Items from a dataset:
§ §

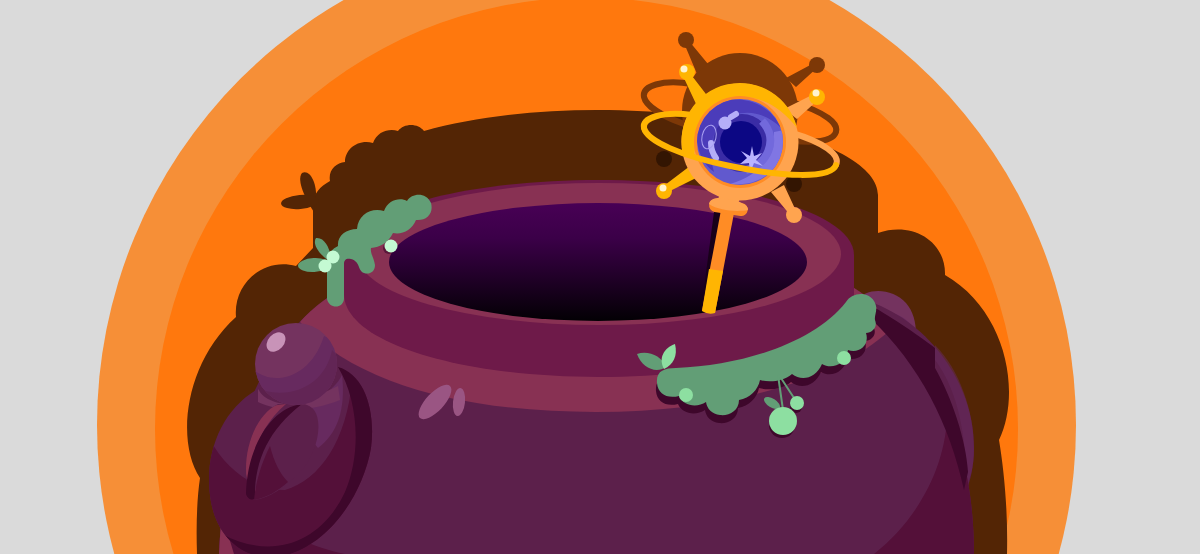
<!DOCTYPE html>
<html lang="en">
<head>
<meta charset="utf-8">
<title>Cauldron with magic wand</title>
<style>
:root {
  --backdrop: #dadada;
  --halo: #f68f37;
  --sun: #ff780d;
  --shadow: #532505;
  --wand-shadow: #7d3807;
  --deep-shadow: #331502;
  --body: #5c204b;
  --body-shade: #541039;
  --body-dark: #3e072b;
  --collar: #6e1a49;
  --rim: #883153;
  --knob: #74335f;
  --knob-shade: #672a5f;
  --moss: #629e76;
  --mint: #8ddfa1;
  --pearl: #c4fad3;
  --gold: #ffb502;
  --peach: #ffa44f;
  --amber: #ff8c25;
}
html, body { margin: 0; height: 100%; overflow: hidden; background: var(--backdrop); }
svg { display: block; width: 1200px; height: 554px; }
.halo { fill: var(--halo); }
.sun { fill: var(--sun); }
.shadow { fill: var(--shadow); }
.wand-shadow { fill: var(--wand-shadow); }
.deep-shadow { fill: var(--deep-shadow); }
.body { fill: var(--body); }
.shade { fill: var(--body-shade); }
.dark { fill: var(--body-dark); }
.collar { fill: var(--collar); }
.rim { fill: var(--rim); }
.knob { fill: var(--knob); }
.knob-shade { fill: var(--knob-shade); }
.moss { fill: var(--moss); }
.mint { fill: var(--mint); }
.pearl { fill: var(--pearl); }
.gold { fill: var(--gold); }
.peach { fill: var(--peach); }
.amber { fill: var(--amber); }
.orbit { fill: none; stroke-width: 6; stroke-linecap: round; }
</style>
</head>
<body>
<svg viewBox="0 0 1200 554" role="img" aria-label="A purple cauldron draped in moss with a golden orb wand resting inside">
  <defs>
    <linearGradient id="depth" x1="0" y1="0" x2="0" y2="1">
      <stop offset="0" stop-color="#480055"/>
      <stop offset=".3" stop-color="#3b0048"/>
      <stop offset="1" stop-color="#030004"/>
    </linearGradient>
    <clipPath id="body-clip">
      <path d="M344 288C270 326 224 430 219 554H974C974 440 930 335 854 288Z"/>
    </clipPath>
    <clipPath id="ring-clip">
      <path id="ring-shape" clip-rule="evenodd" d="M256 390C220 412 203 456 211 502C218 540 246 560 276 557C322 552 362 500 371 448C376 410 364 374 338 367ZM302 404C328 405 320 452 300 472C284 488 270 498 254 500C238 478 246 420 278 404Z"/>
    </clipPath>
    <clipPath id="knob-clip"><circle cx="296" cy="364" r="41"/></clipPath>
    <clipPath id="orb-clip"><circle cx="740" cy="142" r="43"/></clipPath>
    <path id="moss-front" d="M657 383C656 371 664 368 676 368C745 365 815 342 846 302C852 292 868 291 874 301C879 309 874 315 875 320C878 327 872 333 866 333C870 346 858 354 848 350C846 364 832 370 822 364C816 378 802 382 792 374C784 381 770 383 760 380C758 390 750 398 739 400C739 411 729 416 720 415C712 414 707 409 706 402C697 408 683 406 679 396C667 399 658 394 657 383Z"/>
  </defs>

  <g id="backdrop">
    <rect width="1200" height="554" fill="var(--backdrop)"/>
    <circle class="halo" cx="586.5" cy="425" r="489.5"/>
    <circle class="sun" cx="586.5" cy="429" r="431.5"/>
  </g>

  <g id="cast-shadow">
    <path class="shadow" d="M197 554C196 525 197 498 200 478C176 442 184 364 236 317C233 283 264 257 296 266L313 248V206C313 193 320 187 330 181C328 170 336 163 345 162C345 149 358 139 373 143C377 131 390 128 398 131C404 123 418 123 424 131C474 117 535 110 597 110C752 110 878 149 878 195V233C912 221 946 241 945 275C1006 310 1022 392 999 440C1004 470 1008 510 1007 554Z"/>
    <path class="shadow" d="M314 212C306 200 296 180 302 173C310 169 316 183 316 194Z"/>
    <ellipse class="shadow" cx="300" cy="202" rx="19" ry="7" transform="rotate(-5 300 202)"/>
    <g id="wand-cast-shadow">
      <circle class="wand-shadow" cx="740" cy="111" r="58"/>
      <path class="wand-shadow" d="M684 43L689 41L708 64L697 74ZM814 63L818 67L796 87L786 78Z"/>
      <circle class="wand-shadow" cx="686" cy="40" r="8"/>
      <circle class="wand-shadow" cx="817" cy="65" r="8"/>
      <path class="orbit" stroke="#7d3807" d="M692 84C662 79 642 86 644 97C646 106 662 116 684 124M792 102C825 112 841 124 835 134C831 141 815 143 793 141"/>
      <circle class="deep-shadow" cx="664" cy="159" r="8"/>
      <circle class="deep-shadow" cx="794" cy="184" r="8"/>
    </g>
  </g>

  <g id="right-handle">
    <path class="knob" d="M858 300C866 287 893 288 906 303C913 311 916 322 916 334L890 340Z"/>
    <path class="knob-shade" d="M880 311C900 312 914 323 915 334L890 340Z"/>
    <path class="body" d="M876 304C935 328 975 390 974 448C974 467 970 482 966 491L930 400Z"/>
    <path class="knob-shade" d="M935 345C960 370 974 412 974 448C974 468 970 480 965 488C968 440 958 390 935 360Z" opacity=".5"/>
  </g>

  <g id="pot">
    <path class="body" d="M344 288C270 326 224 430 219 554H974C974 440 930 335 854 288Z"/>
    <g clip-path="url(#body-clip)">
      <path class="shade" d="M936 350C967 430 930 510 874 554H980V420Z"/>
      <path class="shade" d="M219 470C255 520 300 545 345 554H219Z"/>
      <path class="rim" d="M219 554V505L234 554Z"/>
      <path class="rim" d="M300 322C360 390 480 412 596 412C725 412 835 381 890 330L854 270H344Z"/>
    </g>
    <path class="dark" d="M870 305C885 313 917 334 935 348V368C952 398 966 440 968 472L964 490C950 425 920 365 870 318Z"/>
    <path class="collar" d="M344 255C344 213 458 180 599 180C740 180 854 213 854 255V294C854 342 740 377 599 377C458 377 344 342 344 294Z"/>
    <ellipse class="rim" cx="599" cy="254" rx="242" ry="71"/>
    <ellipse cx="598" cy="262" rx="209" ry="59" fill="url(#depth)"/>
    <g id="body-glints" fill="#9a5583">
      <ellipse cx="435" cy="402" rx="22" ry="9" transform="rotate(-47 435 402)"/>
      <ellipse cx="459" cy="402" rx="6" ry="14" transform="rotate(6 459 402)"/>
    </g>
  </g>

  <g id="left-handle">
    <path class="rim" d="M257 494C246 470 255 430 286 404L270 406C240 430 238 480 257 494Z"/>
    <use href="#ring-shape" class="body" fill-rule="evenodd"/>
    <g clip-path="url(#ring-clip)">
      <path class="shade" d="M205 430C222 466 250 490 285 490C320 480 347 440 352 380L380 380V560H200Z"/>
      <path class="dark" d="M338 367C358 400 362 452 345 492C320 545 270 560 222 534L240 565H300L380 500V365Z"/>
      <path class="knob-shade" d="M306 404C326 396 338 384 342 375C346 410 337 434 318 448L302 428Z"/>
      <path class="knob" d="M258 388C262 400 280 406 300 404L338 386L340 400C310 412 280 412 258 402Z"/>
    </g>
    <path class="dark" d="M302 404C270 408 247 448 246 494C248 500 252 500 255 499C254 462 268 430 302 404Z"/>
    <path class="shade" d="M254 500C256 480 262 462 270 446C274 462 280 474 288 482C278 491 266 498 254 500Z"/>
    <circle class="knob" cx="296" cy="364" r="41"/>
    <g clip-path="url(#knob-clip)">
      <path class="knob-shade" d="M254 370C272 386 310 380 324 336L345 345V410H250Z"/>
      <path class="body" d="M262 390C295 400 326 382 332 350L342 360V412H262Z" opacity=".45"/>
    </g>
    <ellipse cx="276" cy="342" rx="8" ry="11" fill="#c893b8" transform="rotate(42 276 342)"/>
  </g>

  <g id="moss-left">
    <path class="moss" d="M327 299V262C328 252 334 248 338 246C337 236 346 229 357 229C358 214 372 207 384 211C388 199 401 197 407 201C412 193 426 192 431 203C434 214 426 221 416 220C412 230 402 235 393 233C388 243 380 247 371 248C370 253 374 258 375 265C375 272 369 275 364 273C357 270 361 262 351 259C346 258 344 260 344 264V299C343 309 329 309 327 299Z"/>
    <path class="moss" d="M330 262C319 254 312 244 316 238C324 237 329 247 331 256Z"/>
    <ellipse class="moss" cx="314" cy="265" rx="16" ry="7" transform="rotate(-3 314 265)"/>
    <circle class="dark" cx="389" cy="248" r="6" opacity=".6"/>
    <circle class="pearl" cx="391" cy="246" r="6.5"/>
    <circle class="pearl" cx="333" cy="257" r="6.5"/>
    <circle class="pearl" cx="325" cy="266" r="6.5"/>
  </g>

  <g id="moss-right">
    <use href="#moss-front" class="dark" x="-1" y="8"/>
    <g class="dark">
      <circle cx="782" cy="425" r="13"/>
      <circle cx="796" cy="407" r="6"/>
    </g>
    <use href="#moss-front" class="moss"/>
    <path class="moss" d="M637 354C648 350 662 356 666 367C656 374 642 368 637 354Z"/>
    <path class="mint" d="M675 344C678 356 673 365 664 369C658 358 664 348 675 344Z"/>
    <circle class="mint" cx="686" cy="395" r="7"/>
    <circle class="mint" cx="844" cy="358" r="7"/>
    <path d="M778 375L783 410M779 375L796 401" fill="none" stroke="var(--moss)" stroke-width="2"/>
    <ellipse class="moss" cx="772" cy="403" rx="9" ry="4.5" transform="rotate(32 772 403)"/>
    <circle class="mint" cx="783" cy="421" r="14"/>
    <circle class="mint" cx="797" cy="403" r="7"/>
  </g>

  <g id="wand">
    <path fill="#180019" d="M714 212H721L706 306L701 311Z"/>
    <path class="amber" d="M721 210L734 213L715 313L702 311Z"/>
    <path class="gold" d="M709 269L723 271L715 313Q708 315 702 311Z"/>
    <path class="orbit" stroke="#ffb502" d="M692 115C662 111 642 118 644 128"/>
    <path class="orbit" stroke="#ffa44f" d="M792 133C823 142 841 155 836 165"/>
    <g id="spikes">
      <path class="gold" d="M683 76L689 72L709 98L697 106ZM666 193L661 188L690 166L700 176Z"/>
      <path class="peach" d="M814 94L819 99L797 119L784 109ZM797 213L791 216L771 192L784 185Z"/>
      <circle class="gold" cx="687" cy="72" r="8"/>
      <circle class="gold" cx="817" cy="97" r="8"/>
      <circle class="gold" cx="664" cy="191" r="8"/>
      <circle class="peach" cx="794" cy="215" r="8"/>
      <g fill="#fff3cf">
        <circle cx="684" cy="69" r="3.5"/>
        <circle cx="816" cy="93" r="3.5"/>
        <circle cx="663" cy="188" r="3.5"/>
      </g>
    </g>
    <path class="peach" d="M720 192H742L738 204H717Z"/>
    <rect class="amber" x="709" y="201" width="39" height="13" rx="6.5" transform="rotate(9 728 207)"/>
    <path class="peach" d="M709 204C710 198 718 197 728 199C740 201 749 205 748 210C738 212 719 211 709 204Z"/>
    <circle class="peach" cx="740" cy="142" r="58.5"/>
    <path class="gold" d="M683 155A58.5 58.5 0 0 1 797 128C782 108 762 96 740 97C715 98 697 118 694 159Z"/>
    <circle class="amber" cx="740" cy="142" r="46"/>
    <circle cx="740" cy="142" r="43" fill="#6159ce"/>
    <g id="orb-glass" clip-path="url(#orb-clip)">
      <path fill="#4b3cba" d="M702 112C720 92 766 94 781 128C766 112 740 106 722 123C711 134 708 151 714 172C696 160 692 130 702 112Z"/>
      <path fill="#8076e3" d="M784 130C788 162 766 188 730 184C758 176 774 158 774 132Z"/>
      <circle cx="742" cy="143" r="29" fill="#3a2ca5"/>
      <circle cx="741" cy="142" r="21" fill="#0c0784"/>
      <path d="M762 121C780 140 766 166 746 170" fill="none" stroke="#7269dc" stroke-width="8"/>
      <path d="M711 143C711 150 713 154 716 158M731 117L736 114" fill="none" stroke="#b5aef8" stroke-width="6" stroke-linecap="round"/>
      <ellipse cx="709" cy="137" rx="7" ry="12" fill="none" stroke="#a89ff0" transform="rotate(12 709 137)"/>
      <circle cx="725" cy="123" r="6.5" fill="#b5aef8"/>
      <path fill="#b9b3ff" d="M752 146L754 156L762 153L756 160L763 166L754 163L750 173L749 163L740 164L747 158L741 151L750 156Z"/>
    </g>
    <path class="orbit" stroke="#ffb502" d="M644 128C647 141 681 156 730 166C783 177 831 179 836 165"/>
  </g>
</svg>
</body>
</html>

§ §

Task objective ->
Copy each line from the data above that includes "wand".

Answer for this exercise ->
<title>Cauldron with magic wand</title>
  --wand-shadow: #7d3807;
.wand-shadow { fill: var(--wand-shadow); }
<svg viewBox="0 0 1200 554" role="img" aria-label="A purple cauldron draped in moss with a golden orb wand resting inside">
    <g id="wand-cast-shadow">
      <circle class="wand-shadow" cx="740" cy="111" r="58"/>
      <path class="wand-shadow" d="M684 43L689 41L708 64L697 74ZM814 63L818 67L796 87L786 78Z"/>
      <circle class="wand-shadow" cx="686" cy="40" r="8"/>
      <circle class="wand-shadow" cx="817" cy="65" r="8"/>
  <g id="wand">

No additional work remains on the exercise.